While needle drop is natural, like some hair loss, stress factors such as drought, herbicide injury, root damage, and insect or disease damage can intensify the loss. Regular needle drop occurs only on the inner needles. If the entire branches or new needles at the tips of the branches are dying. Or if the needles turn yellow and drop at other times of the year. If something else is happening, such as a fungal disease, spider mites, aphids, or other pests, reach out to an arborist to advise you on the best course of action if it looks like it's beyond the regular needle drop. Maryann from Knowlton Township, New Jersey asked about our 50-foot-tall green giant arborvitae.
Mary Stone 04:08
They were glorious in the summer but now look terminal with orange inside. I noticed the lineup at footbridge park in the same condition when Curt and I were walking there last Sunday, and I surmise it was from the drought we endured this summer. And so I assured Maryann that hers will likely rebound because they're very mature trees. Arborvitae, by the way, shed branchlets that first turn yellow-orange and then brown, so they're bigger chunks on the trees and needles and so forth. And they stay on the tree for some time before dropping. There's always normal shedding of foliage, but drought impacts trees, plants, and arborvitaes more than others. They're also sensitive to wet and poorly drained soils. So if you're having some problems with your arborvitaes, make sure that that's not the case because that's root rot, which can kill a tree pretty quickly.
Mary Stone 04:59
And then there are some conifers that shed their needles every year, such as the European larch, which is Larix decidua. We wrote for Camp Mohican this weekend, and I noticed actually that those large have already dropped their needles, likely again due to the drought, but they're very mature, so I suspect they'll be just fine. There's also Dawn Redwood and Bald Cypress. So don't think something is wrong when they go bold, and enjoy their stunning golden and bronze colors, making a magnificent addition to the landscape. Besides, baldness can be very attractive. Garden dilemmas, asked Mary stone.com.
Mary Stone 05:41
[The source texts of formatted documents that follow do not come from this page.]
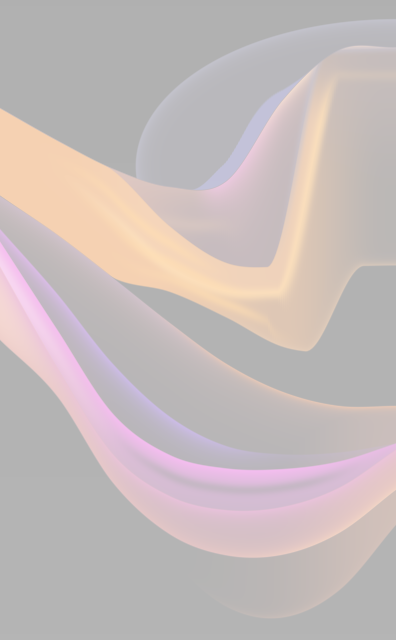
Write a Shadertoy shader that draws this background.

```glsl
// Draws translucent silk ribbons in peach, pink and violet over a soft grey ground.

// Height difference to distance in canvas heights.
float toDistance(float d) {
    return d / max(length(vec2(dFdx(d), dFdy(d))) * iResolution.y, .2);
}

// Distance below a smooth curve through eight evenly spaced heights.
float below(vec2 p, vec4 a, vec4 b) {
    float k[8] = float[8](a.x, a.y, a.z, a.w, b.x, b.y, b.z, b.w);
    float t = clamp(p.x, 0., .9999) * 7.;
    int i = int(t);
    float f = t - float(i), p1 = k[i], p2 = k[i + 1];
    float p0 = i > 0 ? k[max(i - 1, 0)] : 2. * p1 - p2;
    float p3 = i < 6 ? k[min(i + 2, 7)] : 2. * p2 - p1;
    float h = p1 + .5 * f * (p2 - p0 + f * (2. * p0 - 5. * p1 + 4. * p2 - p3
            + f * (3. * (p1 - p2) + p3 - p0)));
    return toDistance(h - p.y);
}

float cover(float d) {
    float px = 1. / iResolution.y;
    return smoothstep(-px, px, d);
}

// Light fading inward from an edge.
float rim(float d, float width) {
    return cover(d) * exp(-max(d, 0.) / width);
}

// Soft line of light.
float glow(float d, float width) {
    return exp(-d * d / (width * width));
}

// Rises from a to b, falls from c to d.
float window(float x, float a, float b, float c, float d) {
    return smoothstep(a, b, x) * (1. - smoothstep(c, d, x));
}

void tint(inout vec3 col, float r, float g, float b, float amount) {
    col = mix(col, vec3(r, g, b), amount);
}

// Large pale bubble behind the upper fold.
void paintHalo(inout vec3 col, vec2 p, float crest) {
    float d = toDistance(1. - length((p - vec2(1, .74)) / vec2(.657, .23)));
    tint(col, .735, .73, .75, .75 * cover(d) * cover(-crest));
    tint(col, .79, .79, .84, .65 * rim(d, .012) * cover(-crest));
}

// Peach ribbon that dips and climbs to the upper right.
void paintUpper(inout vec3 col, vec2 p, float crest) {
    float x = p.x;
    vec2 up = vec2(0, 1);
    float fold = below(p - up * .335 * smoothstep(.674, .826, x),
        vec4(.831, .781, .733, .646), vec4(.589, .583, .587, .59));
    float band = below(p - up * .34 * smoothstep(.7, .86, x),
        vec4(.785, .733, .659, .581), vec4(.544, .542, .544, .544));
    float hem = -below(p - up * .137 * smoothstep(.77, .92, x),
        vec4(.694, .632, .566, .544), vec4(.504, .458, .448, .448));

    // Blue and pink lining beside the climbing crest.
    float lining = window(x, .48, .56, .62, .79);
    tint(col, .77, .77, .87, .85 * cover(-crest) * cover(crest + .024 * lining));

    // Back of the fold, then its front.
    vec3 silk = mix(vec3(.9, .79, .75), vec3(.775, .735, .745), smoothstep(.2, .55, x));
    tint(silk, .87, .79, .77, .7 * rim(crest, .03));
    tint(silk, .94, .79, .9, .85 * rim(crest, .022) * lining);
    tint(silk, .97, .89, .83, .9 * rim(crest, .008) * smoothstep(.6, .75, x));
    tint(silk, .86, .79, .76, .6 * glow(crest - .055, .012) * window(x, .25, .4, .5, .65));
    vec3 front = mix(vec3(.96, .82, .7), vec3(.87, .78, .71), smoothstep(.35, .72, x));
    tint(front, .735, .72, .715, smoothstep(.72, .98, x));
    tint(front, .79, .75, .745, .7 * smoothstep(.7, .9, p.y) * smoothstep(.7, .8, x));
    silk = mix(silk, front, cover(fold));

    // Bright folds following the dip.
    float live = 1. - smoothstep(.8, .92, p.y) * smoothstep(.5, .8, x);
    tint(silk, .96, .84, .74, .75 * live * window(x, .15, .4, .78, .9) * cover(fold) * cover(-band));
    tint(silk, .99, .88, .74, .8 * live * glow(band, .009) * smoothstep(.1, .4, x));
    for (float i = 0.; i < 3.; i++) {
        float line = fold - (.22 + .27 * i) * (fold + hem);
        float reach = window(x - .08 * i, .08, .38, .42, .6);
        tint(silk, 1., .87, .7, .6 * reach * glow(line, .008));
    }
    tint(silk, .8, .78, .81, .7 * glow(fold, .006) * smoothstep(.68, .78, x));
    tint(silk, .92, .83, .75, .65 * rim(hem, .006) * smoothstep(.5, .7, x));
    col = mix(col, silk, cover(crest) * cover(hem));
}

// Sweep of pink and violet layers with a faint veil below.
void paintLower(inout vec3 col, vec2 p) {
    float x = p.x, left = 1. - smoothstep(0., .35, x), right = smoothstep(.65, 1., x);
    float top = below(p, vec4(.694, .634, .566, .496), vec4(.432, .388, .366, .366));
    float violet = below(p, vec4(.642, .542, .431, .349), vec4(.303, .29, .293, .307));
    float pink = below(p, vec4(.622, .486, .353, .289), vec4(.268, .267, .279, .307));
    float rose = below(p, vec4(.583, .427, .29, .225), vec4(.203, .208, .238, .297));
    float hem = -below(p, vec4(.469, .382, .245, .165), vec4(.132, .133, .167, .234));
    float veil = -below(p, vec4(.469, .382, .238, .128), vec4(.052, .035, .078, .18));

    float shown = smoothstep(.45, .75, x) * cover(veil) * cover(-hem);
    col = mix(col, mix(vec3(.735, .715, .71), vec3(.82, .755, .73), right), shown);
    tint(col, .84, .77, .74, .6 * shown * rim(veil, .006));

    vec3 silk = mix(vec3(.715, .71, .715), vec3(.79, .745, .735), max(right, rim(top, .045)));
    tint(silk, .83, .77, .84, .65 * rim(top, .015) * (1. - smoothstep(.4, .65, x)));
    tint(silk, .95, .8, .71, .85 * rim(top, .005) * smoothstep(.3, .6, x));
    tint(silk, .81 + .08 * left, .74, .93, .9 * rim(violet, .018) * (1. - .75 * smoothstep(.45, .75, x)));
    silk = mix(silk, mix(vec3(.8, .74, .8), vec3(.93, .8, .88), left), cover(pink));
    tint(silk, .97, .74, .95, rim(pink, .03) * (.95 - .3 * right));
    tint(silk, .98, .87, .96, .7 * glow(pink - .02, .012) * left);
    tint(silk, .74, .71, .74, .7 * glow(.5 * (pink + rose), .008) * window(x, .25, .45, .75, .95));
    vec3 base = mix(vec3(.81, .745, .765), vec3(.97, .87, .83), left);
    silk = mix(silk, mix(base, vec3(.88, .78, .76), right), cover(rose));
    tint(silk, .93, .76, .88, .85 * rim(rose, .018));
    tint(silk, .92, .79, .78, .75 * rim(hem, .022));
    tint(silk, .96, .85, .77, .8 * rim(hem, .007) * smoothstep(.45, .9, x));
    col = mix(col, silk, cover(top) * cover(hem));
}

void mainImage(out vec4 fragColor, in vec2 fragCoord) {
    vec2 p = fragCoord / iResolution.xy;
    float crest = below(p, vec4(.831, .781, .736, .708), vec4(.717, .844, .922, .926));
    vec3 col = vec3(.708 - .016 * p.y);
    paintHalo(col, p, crest);
    paintUpper(col, p, crest);
    paintLower(col, p);
    fragColor = vec4(col, 1);
}
```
And I have to say there is a photo on the column, and I'll put a link in the show notes of my dear Curt and my friend's husband, whose name is Morris, sitting on a bench in California looking very handsome; I must say. And under the photo is a caption- Baldness can be very attractive. Thanks for sporting your handsome heads, boys. No need to cap it, dear Curt, other than for sun protection, that is -smiley face. Yeah.
Mary Stone 06:10
Yeah, that was a fun visit to my college roommate in California a handful of years ago. So anyway, when you think about it, I was just thinking about this. When you think about shedding leaves and needles, it's kind of like how our cells renew themselves. Our skin and our organs are continually refurbishing. We're not the same body, you know, now as we were 10 years ago, or 20 years ago, or even a week ago. There's hope in the renewal of cells - isn't there? Especially when struggling with health issues or lameness like my shoulders, which have given me grief. I call it, you know, from the repetitive motion of lifting plants off trucks. I'm sure it has nothing to do with aging, right?
Mary Stone 06:55
But aging changes also come with renewal, like the leaves on trees and evergreen needles. They turn colors and fall to serve their new purpose on earth, nourishing it with all they gain from gathering energy from the sun during the season of growth. We are always in transition. It's part of what we can count on in this life - change. May we find comfort in the cycles of the seasons. Thanks so much. I hope you enjoyed our time together. I always do, and please share the podcast with a friend or two and subscribe if you haven't done so already so it magically appears in your feed. Thanks so much. I really appreciate it.
I look forward to next time on the screen porch. Have a great day.
Mary Stone 07:40
You can follow garden dilemmas on Facebook or online at Garden dilemmas.com and Instagram at hashtag Mary Elaine Stone. Garden dilemmas, delights, and discoveries is produced by Alex Bartling. Thanks for coming by.
I look forward to chatting again from my screen porch. And always remember to embrace the unexpected in this garden of life. Have a great day.